### How to complete this task
Hunt through the lines below for the string "padding" and copy each one that has it.

### Provided information

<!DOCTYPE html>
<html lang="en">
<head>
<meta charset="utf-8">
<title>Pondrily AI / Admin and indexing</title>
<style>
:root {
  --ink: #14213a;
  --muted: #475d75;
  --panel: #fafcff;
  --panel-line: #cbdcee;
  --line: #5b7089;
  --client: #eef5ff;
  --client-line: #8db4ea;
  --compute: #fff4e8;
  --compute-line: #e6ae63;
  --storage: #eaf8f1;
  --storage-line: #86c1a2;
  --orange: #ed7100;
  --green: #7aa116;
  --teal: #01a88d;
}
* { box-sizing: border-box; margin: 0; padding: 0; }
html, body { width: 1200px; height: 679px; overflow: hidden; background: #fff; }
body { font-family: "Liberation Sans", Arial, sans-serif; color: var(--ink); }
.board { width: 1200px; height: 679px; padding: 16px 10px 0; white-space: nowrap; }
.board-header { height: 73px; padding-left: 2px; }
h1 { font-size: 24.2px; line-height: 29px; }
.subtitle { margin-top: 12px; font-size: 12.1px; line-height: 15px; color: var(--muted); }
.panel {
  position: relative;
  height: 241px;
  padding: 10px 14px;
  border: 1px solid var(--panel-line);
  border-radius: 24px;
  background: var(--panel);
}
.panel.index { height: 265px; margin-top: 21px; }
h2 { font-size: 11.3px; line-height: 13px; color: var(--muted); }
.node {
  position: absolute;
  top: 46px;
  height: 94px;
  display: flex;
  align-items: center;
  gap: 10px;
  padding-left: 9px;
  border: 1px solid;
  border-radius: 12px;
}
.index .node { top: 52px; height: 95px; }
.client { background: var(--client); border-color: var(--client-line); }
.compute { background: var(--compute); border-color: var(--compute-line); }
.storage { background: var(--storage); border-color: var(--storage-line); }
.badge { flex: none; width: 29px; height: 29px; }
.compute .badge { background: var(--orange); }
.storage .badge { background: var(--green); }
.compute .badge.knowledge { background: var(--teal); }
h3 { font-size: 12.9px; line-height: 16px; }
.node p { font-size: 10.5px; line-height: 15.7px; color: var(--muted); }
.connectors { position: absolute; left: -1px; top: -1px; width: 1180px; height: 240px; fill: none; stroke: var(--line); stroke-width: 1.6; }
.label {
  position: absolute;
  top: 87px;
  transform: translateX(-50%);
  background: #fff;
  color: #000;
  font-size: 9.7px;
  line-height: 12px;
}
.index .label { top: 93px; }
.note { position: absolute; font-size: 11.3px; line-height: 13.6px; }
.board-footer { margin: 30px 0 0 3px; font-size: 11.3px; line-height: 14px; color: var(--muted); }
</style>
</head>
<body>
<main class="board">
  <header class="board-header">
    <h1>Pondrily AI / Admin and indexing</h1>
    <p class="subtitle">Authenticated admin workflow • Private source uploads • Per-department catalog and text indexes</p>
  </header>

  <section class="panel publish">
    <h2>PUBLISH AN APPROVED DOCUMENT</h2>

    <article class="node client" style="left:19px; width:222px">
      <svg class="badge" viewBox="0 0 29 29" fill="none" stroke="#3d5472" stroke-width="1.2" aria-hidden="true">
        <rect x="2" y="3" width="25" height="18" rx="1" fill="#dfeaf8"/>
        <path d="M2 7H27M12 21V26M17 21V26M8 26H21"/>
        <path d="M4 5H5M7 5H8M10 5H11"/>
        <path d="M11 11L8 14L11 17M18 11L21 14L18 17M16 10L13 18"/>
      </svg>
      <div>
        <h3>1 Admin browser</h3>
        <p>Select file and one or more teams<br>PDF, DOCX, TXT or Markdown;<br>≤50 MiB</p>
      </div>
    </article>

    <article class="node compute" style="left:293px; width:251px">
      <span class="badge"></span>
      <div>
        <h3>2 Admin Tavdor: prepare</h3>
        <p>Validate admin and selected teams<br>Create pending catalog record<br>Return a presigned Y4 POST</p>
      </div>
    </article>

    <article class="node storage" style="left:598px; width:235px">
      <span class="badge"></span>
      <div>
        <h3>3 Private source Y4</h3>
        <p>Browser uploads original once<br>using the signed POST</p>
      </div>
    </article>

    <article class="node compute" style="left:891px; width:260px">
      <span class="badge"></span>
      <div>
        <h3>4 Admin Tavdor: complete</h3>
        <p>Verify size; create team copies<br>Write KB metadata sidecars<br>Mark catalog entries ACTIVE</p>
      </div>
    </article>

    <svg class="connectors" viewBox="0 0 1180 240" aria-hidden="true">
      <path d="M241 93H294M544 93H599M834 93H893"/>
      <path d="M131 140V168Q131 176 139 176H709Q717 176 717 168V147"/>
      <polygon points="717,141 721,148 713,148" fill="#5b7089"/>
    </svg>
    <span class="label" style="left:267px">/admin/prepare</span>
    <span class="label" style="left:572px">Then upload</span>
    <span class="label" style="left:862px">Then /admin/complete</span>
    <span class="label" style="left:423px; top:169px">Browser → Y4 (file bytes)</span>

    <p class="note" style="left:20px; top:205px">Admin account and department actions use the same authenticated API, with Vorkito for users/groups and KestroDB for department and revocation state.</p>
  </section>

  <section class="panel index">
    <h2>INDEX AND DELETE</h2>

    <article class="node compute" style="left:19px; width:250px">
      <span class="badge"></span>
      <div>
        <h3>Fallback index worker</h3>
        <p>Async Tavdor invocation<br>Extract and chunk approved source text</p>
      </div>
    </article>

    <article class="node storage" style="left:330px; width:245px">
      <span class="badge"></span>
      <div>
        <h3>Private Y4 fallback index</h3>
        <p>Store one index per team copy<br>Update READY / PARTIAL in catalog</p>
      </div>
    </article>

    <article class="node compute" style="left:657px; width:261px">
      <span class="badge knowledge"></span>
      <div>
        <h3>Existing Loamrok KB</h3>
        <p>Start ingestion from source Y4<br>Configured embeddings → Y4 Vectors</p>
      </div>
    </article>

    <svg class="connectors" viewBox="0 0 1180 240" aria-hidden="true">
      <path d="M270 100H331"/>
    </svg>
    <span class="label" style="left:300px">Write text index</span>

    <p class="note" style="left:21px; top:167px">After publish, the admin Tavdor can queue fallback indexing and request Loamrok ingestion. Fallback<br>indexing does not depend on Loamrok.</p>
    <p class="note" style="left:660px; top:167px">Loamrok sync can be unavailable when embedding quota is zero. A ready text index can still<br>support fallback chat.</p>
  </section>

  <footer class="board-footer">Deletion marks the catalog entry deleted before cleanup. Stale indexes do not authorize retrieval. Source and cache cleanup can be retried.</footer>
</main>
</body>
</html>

* * *

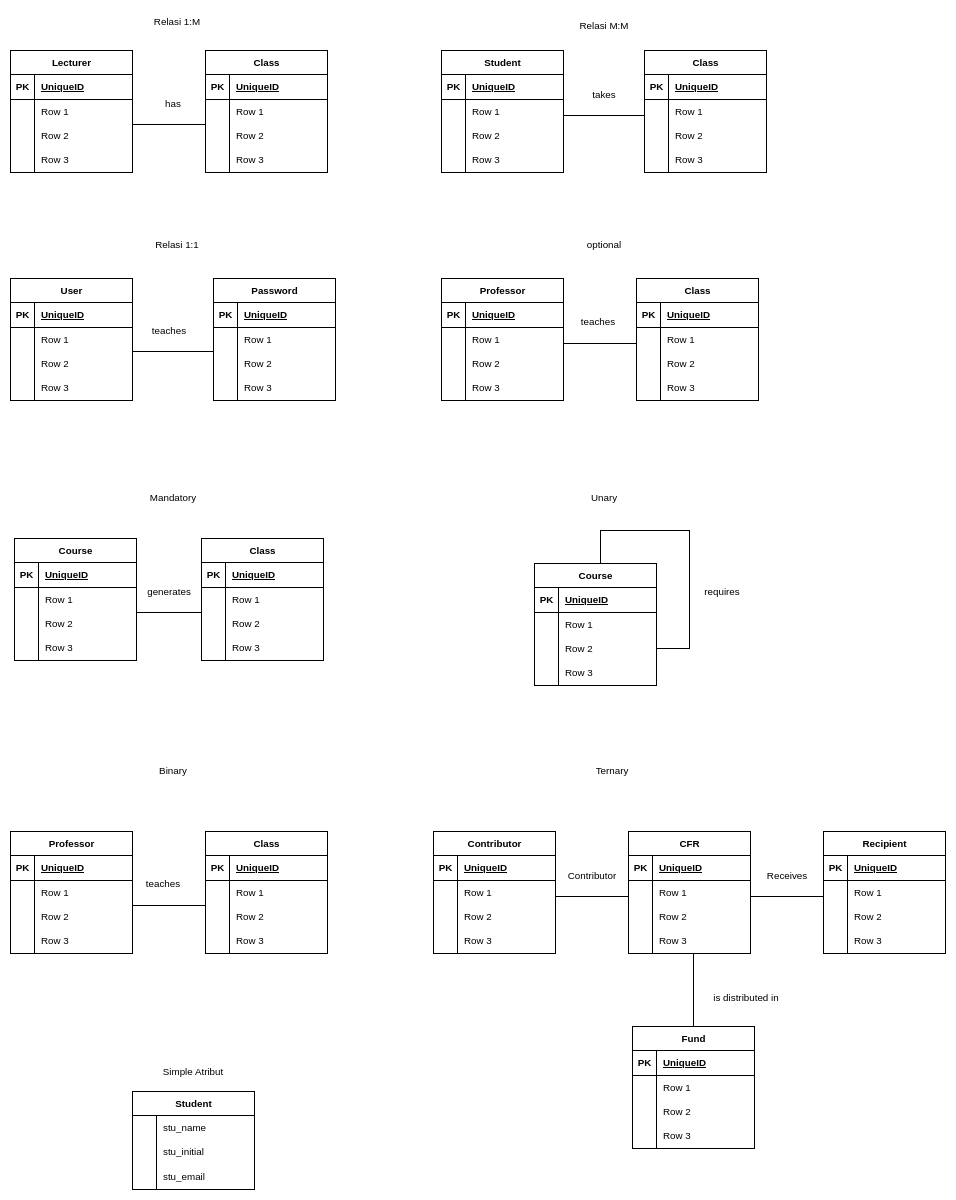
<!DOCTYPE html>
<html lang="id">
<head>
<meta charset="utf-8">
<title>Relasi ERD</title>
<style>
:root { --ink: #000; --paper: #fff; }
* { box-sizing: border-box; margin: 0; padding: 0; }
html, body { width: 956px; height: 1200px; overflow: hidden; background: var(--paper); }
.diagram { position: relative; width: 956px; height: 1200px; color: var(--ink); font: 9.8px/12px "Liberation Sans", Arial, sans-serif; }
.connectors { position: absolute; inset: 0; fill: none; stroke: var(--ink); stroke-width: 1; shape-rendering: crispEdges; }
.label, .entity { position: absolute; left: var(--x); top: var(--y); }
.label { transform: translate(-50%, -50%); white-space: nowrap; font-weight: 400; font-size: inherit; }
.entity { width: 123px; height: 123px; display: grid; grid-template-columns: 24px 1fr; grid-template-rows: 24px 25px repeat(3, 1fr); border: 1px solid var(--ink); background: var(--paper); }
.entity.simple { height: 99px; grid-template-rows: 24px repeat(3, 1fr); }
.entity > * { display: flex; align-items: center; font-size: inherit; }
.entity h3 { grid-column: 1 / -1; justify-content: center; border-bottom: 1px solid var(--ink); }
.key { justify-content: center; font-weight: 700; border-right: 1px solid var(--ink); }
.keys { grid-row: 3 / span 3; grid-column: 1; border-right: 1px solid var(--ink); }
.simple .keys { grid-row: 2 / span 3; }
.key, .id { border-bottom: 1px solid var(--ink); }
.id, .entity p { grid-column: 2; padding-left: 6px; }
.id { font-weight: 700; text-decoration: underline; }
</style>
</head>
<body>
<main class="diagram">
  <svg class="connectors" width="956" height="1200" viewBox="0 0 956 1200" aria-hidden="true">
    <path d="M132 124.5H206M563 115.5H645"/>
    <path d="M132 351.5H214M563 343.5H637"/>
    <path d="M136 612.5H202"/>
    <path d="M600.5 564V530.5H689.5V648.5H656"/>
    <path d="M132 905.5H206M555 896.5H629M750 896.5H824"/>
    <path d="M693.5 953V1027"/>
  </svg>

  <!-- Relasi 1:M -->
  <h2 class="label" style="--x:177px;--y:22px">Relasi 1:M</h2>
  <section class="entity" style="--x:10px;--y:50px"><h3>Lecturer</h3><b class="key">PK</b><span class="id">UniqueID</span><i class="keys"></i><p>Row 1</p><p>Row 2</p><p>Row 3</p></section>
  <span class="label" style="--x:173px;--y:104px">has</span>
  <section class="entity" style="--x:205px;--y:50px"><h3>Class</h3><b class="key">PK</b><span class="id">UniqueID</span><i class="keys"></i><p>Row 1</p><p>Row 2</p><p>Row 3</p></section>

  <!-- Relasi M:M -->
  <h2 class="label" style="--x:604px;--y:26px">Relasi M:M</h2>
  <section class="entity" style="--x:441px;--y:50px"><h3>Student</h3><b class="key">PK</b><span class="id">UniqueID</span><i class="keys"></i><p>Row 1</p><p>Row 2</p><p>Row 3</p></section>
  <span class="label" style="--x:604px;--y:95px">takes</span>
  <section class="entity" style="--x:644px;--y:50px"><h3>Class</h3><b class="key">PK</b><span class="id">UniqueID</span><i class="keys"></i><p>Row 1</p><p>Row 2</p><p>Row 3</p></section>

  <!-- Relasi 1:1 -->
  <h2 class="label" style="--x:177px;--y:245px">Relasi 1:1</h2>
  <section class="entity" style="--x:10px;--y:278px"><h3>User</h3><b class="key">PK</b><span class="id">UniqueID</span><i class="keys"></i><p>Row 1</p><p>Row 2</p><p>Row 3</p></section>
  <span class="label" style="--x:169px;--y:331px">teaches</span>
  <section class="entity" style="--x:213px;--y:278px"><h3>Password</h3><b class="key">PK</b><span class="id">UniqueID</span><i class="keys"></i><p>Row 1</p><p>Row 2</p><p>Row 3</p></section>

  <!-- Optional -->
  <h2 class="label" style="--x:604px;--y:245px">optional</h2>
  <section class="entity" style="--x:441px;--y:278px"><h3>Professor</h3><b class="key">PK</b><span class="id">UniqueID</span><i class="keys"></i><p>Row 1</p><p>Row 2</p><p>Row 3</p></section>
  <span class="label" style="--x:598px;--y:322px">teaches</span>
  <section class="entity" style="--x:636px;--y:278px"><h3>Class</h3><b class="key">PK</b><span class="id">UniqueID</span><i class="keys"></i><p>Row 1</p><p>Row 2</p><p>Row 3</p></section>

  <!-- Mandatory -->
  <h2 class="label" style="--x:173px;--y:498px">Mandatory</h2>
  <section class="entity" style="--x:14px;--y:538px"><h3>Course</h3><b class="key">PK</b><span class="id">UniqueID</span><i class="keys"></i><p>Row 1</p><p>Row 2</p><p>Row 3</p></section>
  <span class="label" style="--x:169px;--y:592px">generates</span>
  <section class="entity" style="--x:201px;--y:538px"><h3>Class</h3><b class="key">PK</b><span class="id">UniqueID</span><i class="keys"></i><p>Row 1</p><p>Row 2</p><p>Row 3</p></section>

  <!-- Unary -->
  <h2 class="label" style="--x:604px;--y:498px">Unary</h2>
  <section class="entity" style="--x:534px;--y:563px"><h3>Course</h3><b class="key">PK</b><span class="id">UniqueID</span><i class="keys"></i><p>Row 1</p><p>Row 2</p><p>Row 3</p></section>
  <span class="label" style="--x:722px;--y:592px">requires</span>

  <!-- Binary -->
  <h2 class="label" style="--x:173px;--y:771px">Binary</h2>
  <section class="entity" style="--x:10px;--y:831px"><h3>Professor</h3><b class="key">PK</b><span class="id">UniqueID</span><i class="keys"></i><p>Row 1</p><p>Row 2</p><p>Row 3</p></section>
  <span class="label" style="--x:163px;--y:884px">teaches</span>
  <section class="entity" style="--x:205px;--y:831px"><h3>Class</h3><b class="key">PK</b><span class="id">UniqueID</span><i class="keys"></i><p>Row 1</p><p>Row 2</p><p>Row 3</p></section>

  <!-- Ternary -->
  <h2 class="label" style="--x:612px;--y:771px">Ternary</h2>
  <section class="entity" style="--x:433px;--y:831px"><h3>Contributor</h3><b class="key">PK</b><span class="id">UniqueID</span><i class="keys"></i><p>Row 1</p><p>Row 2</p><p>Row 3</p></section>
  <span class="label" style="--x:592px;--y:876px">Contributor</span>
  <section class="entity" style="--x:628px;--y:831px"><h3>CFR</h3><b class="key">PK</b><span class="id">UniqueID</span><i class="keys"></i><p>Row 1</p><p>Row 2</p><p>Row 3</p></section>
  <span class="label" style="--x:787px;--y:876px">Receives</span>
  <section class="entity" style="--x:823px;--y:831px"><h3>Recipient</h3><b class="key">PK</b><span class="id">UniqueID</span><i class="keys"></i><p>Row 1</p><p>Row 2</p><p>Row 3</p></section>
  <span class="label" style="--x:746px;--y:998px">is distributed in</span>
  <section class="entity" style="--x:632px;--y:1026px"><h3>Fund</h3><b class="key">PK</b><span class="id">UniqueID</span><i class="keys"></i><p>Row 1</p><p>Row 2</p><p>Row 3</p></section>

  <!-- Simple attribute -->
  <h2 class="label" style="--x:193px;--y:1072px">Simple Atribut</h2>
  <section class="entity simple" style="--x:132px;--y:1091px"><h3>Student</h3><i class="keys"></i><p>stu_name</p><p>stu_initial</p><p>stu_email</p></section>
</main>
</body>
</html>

---

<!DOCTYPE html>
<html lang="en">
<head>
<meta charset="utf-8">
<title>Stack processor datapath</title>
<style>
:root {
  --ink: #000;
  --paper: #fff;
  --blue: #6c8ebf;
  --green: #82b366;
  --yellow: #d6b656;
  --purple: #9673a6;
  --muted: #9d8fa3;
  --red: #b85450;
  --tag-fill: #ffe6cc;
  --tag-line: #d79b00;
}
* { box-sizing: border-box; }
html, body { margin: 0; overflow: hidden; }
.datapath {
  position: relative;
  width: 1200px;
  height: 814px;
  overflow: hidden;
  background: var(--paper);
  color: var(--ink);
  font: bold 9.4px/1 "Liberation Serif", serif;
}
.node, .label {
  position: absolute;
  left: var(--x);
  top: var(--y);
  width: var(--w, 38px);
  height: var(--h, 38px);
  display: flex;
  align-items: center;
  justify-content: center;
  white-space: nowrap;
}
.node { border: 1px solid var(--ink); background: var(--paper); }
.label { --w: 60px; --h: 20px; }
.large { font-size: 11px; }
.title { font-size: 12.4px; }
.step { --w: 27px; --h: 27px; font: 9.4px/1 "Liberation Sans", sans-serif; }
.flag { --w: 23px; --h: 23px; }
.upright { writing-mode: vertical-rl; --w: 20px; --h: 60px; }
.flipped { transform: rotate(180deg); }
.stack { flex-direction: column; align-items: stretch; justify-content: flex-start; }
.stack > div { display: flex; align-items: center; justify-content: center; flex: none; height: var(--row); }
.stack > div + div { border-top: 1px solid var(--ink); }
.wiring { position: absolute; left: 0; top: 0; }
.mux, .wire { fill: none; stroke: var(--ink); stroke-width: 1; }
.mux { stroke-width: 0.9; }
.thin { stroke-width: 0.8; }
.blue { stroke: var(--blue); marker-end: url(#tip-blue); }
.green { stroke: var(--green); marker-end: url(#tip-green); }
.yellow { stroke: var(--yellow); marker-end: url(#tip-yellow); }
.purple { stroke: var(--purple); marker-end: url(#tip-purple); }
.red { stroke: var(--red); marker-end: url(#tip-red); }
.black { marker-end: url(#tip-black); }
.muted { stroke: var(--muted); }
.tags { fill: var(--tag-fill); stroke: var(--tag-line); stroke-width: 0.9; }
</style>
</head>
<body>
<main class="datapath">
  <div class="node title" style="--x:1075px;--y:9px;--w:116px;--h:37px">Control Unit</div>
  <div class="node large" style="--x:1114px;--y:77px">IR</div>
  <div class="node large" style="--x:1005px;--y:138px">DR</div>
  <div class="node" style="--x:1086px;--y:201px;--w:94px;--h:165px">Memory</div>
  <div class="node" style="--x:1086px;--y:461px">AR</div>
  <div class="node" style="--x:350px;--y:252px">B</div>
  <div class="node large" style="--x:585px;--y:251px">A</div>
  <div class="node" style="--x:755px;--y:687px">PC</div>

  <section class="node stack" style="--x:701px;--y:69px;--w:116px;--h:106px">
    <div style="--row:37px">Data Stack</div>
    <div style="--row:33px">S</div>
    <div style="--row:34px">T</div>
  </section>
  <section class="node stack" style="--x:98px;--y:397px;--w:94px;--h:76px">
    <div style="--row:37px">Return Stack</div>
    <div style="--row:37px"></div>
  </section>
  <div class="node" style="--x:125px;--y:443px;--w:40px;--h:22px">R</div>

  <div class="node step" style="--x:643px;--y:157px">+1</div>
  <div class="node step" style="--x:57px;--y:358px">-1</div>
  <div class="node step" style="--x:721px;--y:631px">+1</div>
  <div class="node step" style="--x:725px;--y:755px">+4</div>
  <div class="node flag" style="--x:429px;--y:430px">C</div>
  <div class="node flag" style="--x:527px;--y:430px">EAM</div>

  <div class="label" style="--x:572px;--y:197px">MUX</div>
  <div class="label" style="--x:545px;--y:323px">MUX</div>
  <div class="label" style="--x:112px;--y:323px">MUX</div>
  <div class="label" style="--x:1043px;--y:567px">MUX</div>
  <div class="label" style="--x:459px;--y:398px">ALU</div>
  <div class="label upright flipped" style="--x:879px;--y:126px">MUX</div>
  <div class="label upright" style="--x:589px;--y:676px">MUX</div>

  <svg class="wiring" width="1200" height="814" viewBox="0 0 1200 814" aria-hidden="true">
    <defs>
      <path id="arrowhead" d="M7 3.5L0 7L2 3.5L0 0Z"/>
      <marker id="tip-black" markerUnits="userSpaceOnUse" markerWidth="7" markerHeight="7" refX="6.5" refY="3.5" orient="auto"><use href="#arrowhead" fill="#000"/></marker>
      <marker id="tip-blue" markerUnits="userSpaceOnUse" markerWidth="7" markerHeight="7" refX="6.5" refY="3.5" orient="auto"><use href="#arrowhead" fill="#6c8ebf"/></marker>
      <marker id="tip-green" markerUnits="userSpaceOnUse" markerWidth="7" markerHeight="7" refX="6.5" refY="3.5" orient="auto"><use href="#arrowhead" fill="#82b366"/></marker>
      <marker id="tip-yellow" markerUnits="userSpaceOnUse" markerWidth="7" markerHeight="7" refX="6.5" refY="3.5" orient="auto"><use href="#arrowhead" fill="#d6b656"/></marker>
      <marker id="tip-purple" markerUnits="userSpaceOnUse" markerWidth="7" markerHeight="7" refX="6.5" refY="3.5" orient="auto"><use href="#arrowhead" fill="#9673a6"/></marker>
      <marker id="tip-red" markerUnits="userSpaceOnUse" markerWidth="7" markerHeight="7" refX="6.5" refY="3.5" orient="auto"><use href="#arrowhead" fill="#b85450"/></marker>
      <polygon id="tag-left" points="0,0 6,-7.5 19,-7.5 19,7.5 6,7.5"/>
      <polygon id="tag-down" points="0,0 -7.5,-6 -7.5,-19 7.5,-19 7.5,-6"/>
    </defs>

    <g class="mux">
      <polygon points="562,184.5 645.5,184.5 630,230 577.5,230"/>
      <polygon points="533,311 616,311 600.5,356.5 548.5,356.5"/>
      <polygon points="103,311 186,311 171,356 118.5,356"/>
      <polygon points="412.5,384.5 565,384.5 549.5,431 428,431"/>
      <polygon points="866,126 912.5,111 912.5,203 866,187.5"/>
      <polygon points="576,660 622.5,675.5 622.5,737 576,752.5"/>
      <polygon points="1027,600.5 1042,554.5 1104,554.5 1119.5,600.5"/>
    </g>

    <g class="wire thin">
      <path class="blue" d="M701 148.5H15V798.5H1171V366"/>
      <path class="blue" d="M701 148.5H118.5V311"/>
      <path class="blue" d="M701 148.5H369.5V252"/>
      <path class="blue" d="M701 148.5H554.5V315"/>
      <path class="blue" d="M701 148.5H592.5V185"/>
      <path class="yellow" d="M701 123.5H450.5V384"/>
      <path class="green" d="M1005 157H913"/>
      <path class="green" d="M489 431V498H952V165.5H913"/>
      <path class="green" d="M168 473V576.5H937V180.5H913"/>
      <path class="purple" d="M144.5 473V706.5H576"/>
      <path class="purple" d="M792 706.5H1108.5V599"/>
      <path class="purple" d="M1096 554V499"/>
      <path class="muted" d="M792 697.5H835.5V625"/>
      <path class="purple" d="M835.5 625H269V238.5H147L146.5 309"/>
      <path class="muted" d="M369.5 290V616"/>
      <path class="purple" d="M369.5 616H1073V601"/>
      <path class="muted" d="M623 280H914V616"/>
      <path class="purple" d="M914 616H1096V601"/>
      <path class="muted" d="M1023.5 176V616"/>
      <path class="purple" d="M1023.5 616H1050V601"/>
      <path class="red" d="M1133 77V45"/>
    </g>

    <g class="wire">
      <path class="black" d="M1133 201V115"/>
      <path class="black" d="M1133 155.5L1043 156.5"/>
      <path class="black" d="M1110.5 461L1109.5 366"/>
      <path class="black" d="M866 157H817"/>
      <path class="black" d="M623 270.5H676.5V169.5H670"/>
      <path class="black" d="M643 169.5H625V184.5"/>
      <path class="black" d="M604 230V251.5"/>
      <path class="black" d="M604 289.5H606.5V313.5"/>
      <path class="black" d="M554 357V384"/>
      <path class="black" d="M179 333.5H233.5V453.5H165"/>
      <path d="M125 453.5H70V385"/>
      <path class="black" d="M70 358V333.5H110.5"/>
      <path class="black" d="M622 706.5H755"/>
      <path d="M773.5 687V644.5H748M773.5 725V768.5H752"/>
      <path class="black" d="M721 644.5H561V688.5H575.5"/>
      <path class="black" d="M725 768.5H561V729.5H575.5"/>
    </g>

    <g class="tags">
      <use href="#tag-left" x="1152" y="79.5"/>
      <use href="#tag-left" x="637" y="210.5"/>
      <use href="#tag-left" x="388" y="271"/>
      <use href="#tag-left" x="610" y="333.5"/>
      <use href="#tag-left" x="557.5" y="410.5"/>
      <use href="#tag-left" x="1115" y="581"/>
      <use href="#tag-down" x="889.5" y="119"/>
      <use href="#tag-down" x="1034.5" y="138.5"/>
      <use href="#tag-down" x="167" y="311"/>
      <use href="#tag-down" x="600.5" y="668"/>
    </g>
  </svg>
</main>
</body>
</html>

### Output for this exercise
* { box-sizing: border-box; margin: 0; padding: 0; }
.board { width: 1200px; height: 679px; padding: 16px 10px 0; white-space: nowrap; }
.board-header { height: 73px; padding-left: 2px; }
  padding: 10px 14px;
  padding-left: 9px;
* { box-sizing: border-box; margin: 0; padding: 0; }
.id, .entity p { grid-column: 2; padding-left: 6px; }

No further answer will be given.